• **Task input**:
++++++

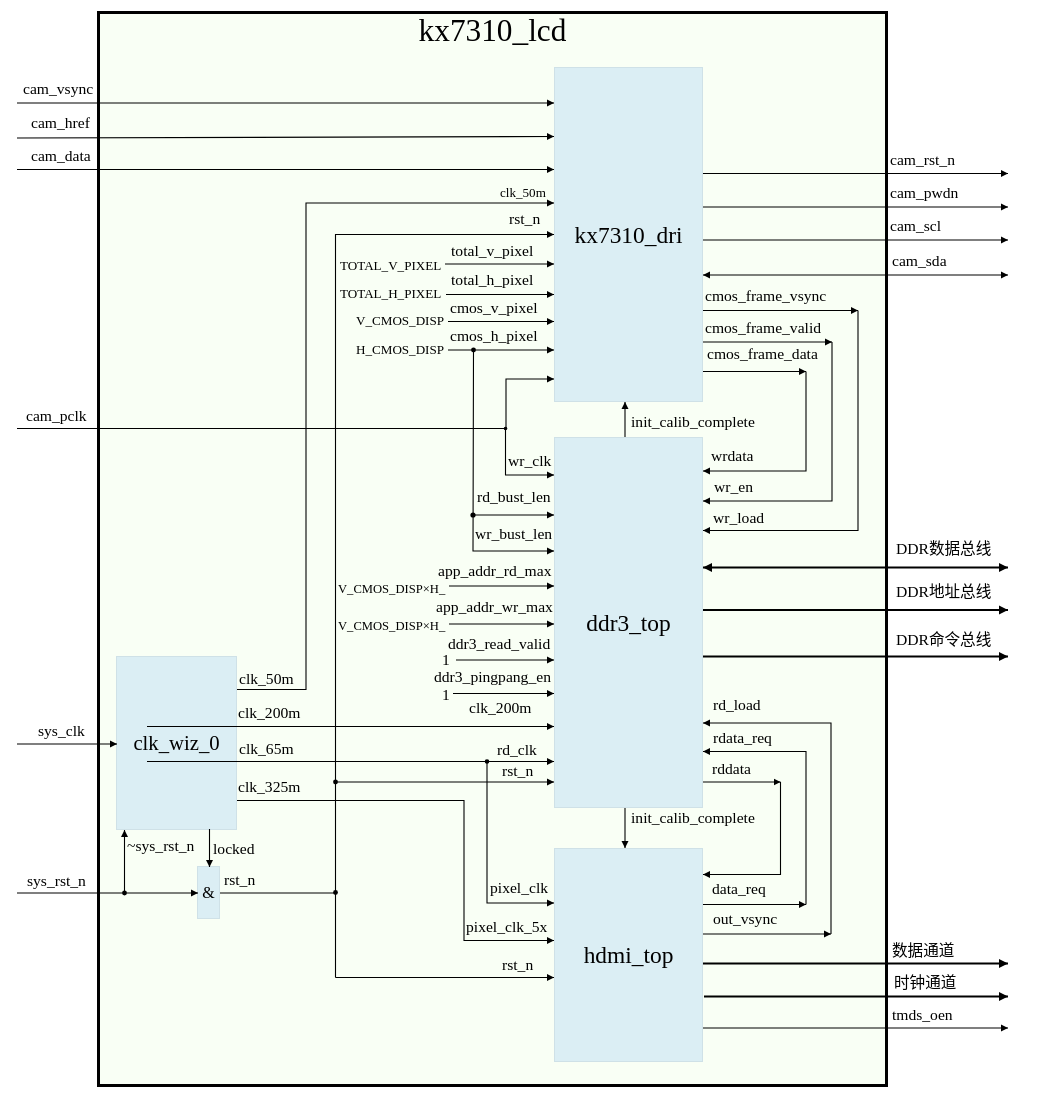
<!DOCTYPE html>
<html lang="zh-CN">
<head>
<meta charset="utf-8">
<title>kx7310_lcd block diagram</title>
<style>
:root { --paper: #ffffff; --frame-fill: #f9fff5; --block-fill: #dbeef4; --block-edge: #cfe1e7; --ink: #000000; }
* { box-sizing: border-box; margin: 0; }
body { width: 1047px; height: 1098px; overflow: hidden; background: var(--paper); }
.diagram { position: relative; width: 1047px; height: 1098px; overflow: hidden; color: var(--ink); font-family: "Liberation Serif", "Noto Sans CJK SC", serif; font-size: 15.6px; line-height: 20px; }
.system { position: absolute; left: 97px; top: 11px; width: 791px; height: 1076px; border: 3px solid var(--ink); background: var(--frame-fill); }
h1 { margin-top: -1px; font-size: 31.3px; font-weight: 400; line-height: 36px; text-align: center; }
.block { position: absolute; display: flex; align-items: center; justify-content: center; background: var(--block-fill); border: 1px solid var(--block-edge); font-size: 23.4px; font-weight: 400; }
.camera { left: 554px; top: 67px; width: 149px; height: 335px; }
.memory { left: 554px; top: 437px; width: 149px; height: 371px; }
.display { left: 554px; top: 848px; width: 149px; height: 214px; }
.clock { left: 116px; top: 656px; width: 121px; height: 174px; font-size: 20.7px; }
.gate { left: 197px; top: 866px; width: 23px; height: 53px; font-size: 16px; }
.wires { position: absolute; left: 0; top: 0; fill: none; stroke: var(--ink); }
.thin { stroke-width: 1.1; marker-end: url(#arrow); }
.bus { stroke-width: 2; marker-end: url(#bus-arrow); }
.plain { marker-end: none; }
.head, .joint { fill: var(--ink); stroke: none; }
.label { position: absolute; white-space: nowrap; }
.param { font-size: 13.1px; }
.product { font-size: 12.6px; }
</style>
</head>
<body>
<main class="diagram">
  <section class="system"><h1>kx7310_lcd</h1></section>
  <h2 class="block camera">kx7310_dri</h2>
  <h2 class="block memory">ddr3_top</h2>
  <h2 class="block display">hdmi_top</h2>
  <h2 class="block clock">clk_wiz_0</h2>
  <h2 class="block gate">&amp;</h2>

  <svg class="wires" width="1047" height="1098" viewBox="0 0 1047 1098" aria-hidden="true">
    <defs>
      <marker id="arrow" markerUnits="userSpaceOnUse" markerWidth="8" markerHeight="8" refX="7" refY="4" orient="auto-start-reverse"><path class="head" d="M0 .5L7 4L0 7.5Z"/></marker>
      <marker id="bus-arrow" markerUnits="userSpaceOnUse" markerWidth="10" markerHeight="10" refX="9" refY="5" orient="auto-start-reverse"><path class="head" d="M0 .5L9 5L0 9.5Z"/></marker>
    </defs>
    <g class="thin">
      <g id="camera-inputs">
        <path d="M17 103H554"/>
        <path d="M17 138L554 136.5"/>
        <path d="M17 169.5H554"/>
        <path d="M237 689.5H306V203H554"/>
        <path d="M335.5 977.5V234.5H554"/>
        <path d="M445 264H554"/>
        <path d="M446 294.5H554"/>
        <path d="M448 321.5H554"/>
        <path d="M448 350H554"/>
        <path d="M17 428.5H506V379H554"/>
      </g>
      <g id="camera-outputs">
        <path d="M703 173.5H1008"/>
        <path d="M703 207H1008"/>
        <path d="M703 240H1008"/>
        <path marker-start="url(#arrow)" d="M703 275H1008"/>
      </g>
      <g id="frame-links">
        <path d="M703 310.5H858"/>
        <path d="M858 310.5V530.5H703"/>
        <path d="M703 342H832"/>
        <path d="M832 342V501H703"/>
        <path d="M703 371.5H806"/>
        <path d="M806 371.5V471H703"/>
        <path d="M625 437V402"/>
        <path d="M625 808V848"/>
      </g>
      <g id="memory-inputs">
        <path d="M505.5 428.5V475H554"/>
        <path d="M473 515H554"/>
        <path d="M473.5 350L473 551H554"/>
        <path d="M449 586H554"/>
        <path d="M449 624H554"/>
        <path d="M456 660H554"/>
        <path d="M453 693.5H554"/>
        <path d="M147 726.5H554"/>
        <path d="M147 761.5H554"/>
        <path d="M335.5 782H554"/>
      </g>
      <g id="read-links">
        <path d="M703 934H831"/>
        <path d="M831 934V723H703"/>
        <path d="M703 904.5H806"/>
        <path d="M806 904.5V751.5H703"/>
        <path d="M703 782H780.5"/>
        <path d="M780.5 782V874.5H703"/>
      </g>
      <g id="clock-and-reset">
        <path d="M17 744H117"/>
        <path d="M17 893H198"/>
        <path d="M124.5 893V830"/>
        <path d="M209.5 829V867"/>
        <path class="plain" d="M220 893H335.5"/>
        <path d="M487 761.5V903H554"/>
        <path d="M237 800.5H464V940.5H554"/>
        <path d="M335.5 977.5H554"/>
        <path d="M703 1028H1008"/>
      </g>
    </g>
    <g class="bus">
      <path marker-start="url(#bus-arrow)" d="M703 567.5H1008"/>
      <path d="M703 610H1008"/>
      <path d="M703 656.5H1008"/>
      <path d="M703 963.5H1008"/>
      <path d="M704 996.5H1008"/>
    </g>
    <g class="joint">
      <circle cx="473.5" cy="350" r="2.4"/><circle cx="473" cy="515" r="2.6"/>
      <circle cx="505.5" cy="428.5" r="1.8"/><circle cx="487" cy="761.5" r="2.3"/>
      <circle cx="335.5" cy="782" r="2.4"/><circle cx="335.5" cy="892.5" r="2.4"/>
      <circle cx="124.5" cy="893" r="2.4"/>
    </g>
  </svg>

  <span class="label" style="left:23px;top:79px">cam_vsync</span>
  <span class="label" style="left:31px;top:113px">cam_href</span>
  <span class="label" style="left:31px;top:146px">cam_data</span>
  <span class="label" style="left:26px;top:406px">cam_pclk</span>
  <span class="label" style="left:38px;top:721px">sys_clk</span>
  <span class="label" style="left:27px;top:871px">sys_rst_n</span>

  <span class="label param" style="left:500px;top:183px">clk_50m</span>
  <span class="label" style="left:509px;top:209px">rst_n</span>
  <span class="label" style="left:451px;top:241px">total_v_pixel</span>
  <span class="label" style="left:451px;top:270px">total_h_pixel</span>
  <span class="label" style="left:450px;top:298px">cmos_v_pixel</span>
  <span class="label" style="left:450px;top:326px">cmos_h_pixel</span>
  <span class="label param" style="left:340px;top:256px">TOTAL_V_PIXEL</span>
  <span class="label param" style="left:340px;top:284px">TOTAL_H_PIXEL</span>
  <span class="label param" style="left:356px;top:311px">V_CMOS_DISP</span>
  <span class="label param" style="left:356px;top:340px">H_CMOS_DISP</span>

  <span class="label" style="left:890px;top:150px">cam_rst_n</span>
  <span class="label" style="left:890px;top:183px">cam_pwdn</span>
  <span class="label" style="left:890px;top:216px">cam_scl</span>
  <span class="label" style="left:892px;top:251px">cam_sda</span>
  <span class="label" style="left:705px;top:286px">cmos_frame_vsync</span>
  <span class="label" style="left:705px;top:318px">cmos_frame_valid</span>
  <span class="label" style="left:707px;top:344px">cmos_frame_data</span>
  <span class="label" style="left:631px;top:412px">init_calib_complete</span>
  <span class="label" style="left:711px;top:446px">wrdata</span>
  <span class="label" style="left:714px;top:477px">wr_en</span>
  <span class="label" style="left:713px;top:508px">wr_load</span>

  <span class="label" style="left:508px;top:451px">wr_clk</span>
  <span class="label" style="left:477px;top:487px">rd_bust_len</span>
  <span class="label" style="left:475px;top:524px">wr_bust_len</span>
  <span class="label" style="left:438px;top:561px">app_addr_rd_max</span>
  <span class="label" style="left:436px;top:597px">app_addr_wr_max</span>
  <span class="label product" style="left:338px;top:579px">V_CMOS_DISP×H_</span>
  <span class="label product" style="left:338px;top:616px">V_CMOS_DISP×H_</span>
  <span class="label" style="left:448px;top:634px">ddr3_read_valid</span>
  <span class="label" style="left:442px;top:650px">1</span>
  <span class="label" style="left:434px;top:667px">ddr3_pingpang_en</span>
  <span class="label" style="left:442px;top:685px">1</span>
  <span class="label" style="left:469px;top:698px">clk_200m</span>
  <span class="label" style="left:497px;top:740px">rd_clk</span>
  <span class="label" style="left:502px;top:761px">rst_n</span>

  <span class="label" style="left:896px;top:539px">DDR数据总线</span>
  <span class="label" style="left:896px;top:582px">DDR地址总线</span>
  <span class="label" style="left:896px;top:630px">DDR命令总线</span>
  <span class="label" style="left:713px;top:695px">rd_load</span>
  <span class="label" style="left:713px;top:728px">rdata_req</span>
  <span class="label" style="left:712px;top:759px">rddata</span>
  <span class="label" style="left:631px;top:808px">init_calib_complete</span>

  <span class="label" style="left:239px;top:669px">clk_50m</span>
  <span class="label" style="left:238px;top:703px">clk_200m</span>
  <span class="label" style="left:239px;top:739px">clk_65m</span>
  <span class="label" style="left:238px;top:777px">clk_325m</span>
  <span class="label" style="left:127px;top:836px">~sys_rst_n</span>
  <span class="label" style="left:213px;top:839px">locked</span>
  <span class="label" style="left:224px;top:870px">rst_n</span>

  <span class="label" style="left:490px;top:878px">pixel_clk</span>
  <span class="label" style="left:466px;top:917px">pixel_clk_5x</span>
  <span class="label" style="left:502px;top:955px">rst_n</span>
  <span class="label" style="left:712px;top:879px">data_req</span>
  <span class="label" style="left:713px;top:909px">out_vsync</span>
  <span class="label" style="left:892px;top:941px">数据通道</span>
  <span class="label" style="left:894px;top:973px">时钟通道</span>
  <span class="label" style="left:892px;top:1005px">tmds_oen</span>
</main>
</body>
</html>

++++++

• **What to do**:
Within the records, filter for lines that contain the word "body" and show each one.

• **Reply to the exercise**:
body { width: 1047px; height: 1098px; overflow: hidden; background: var(--paper); }
<body>
</body>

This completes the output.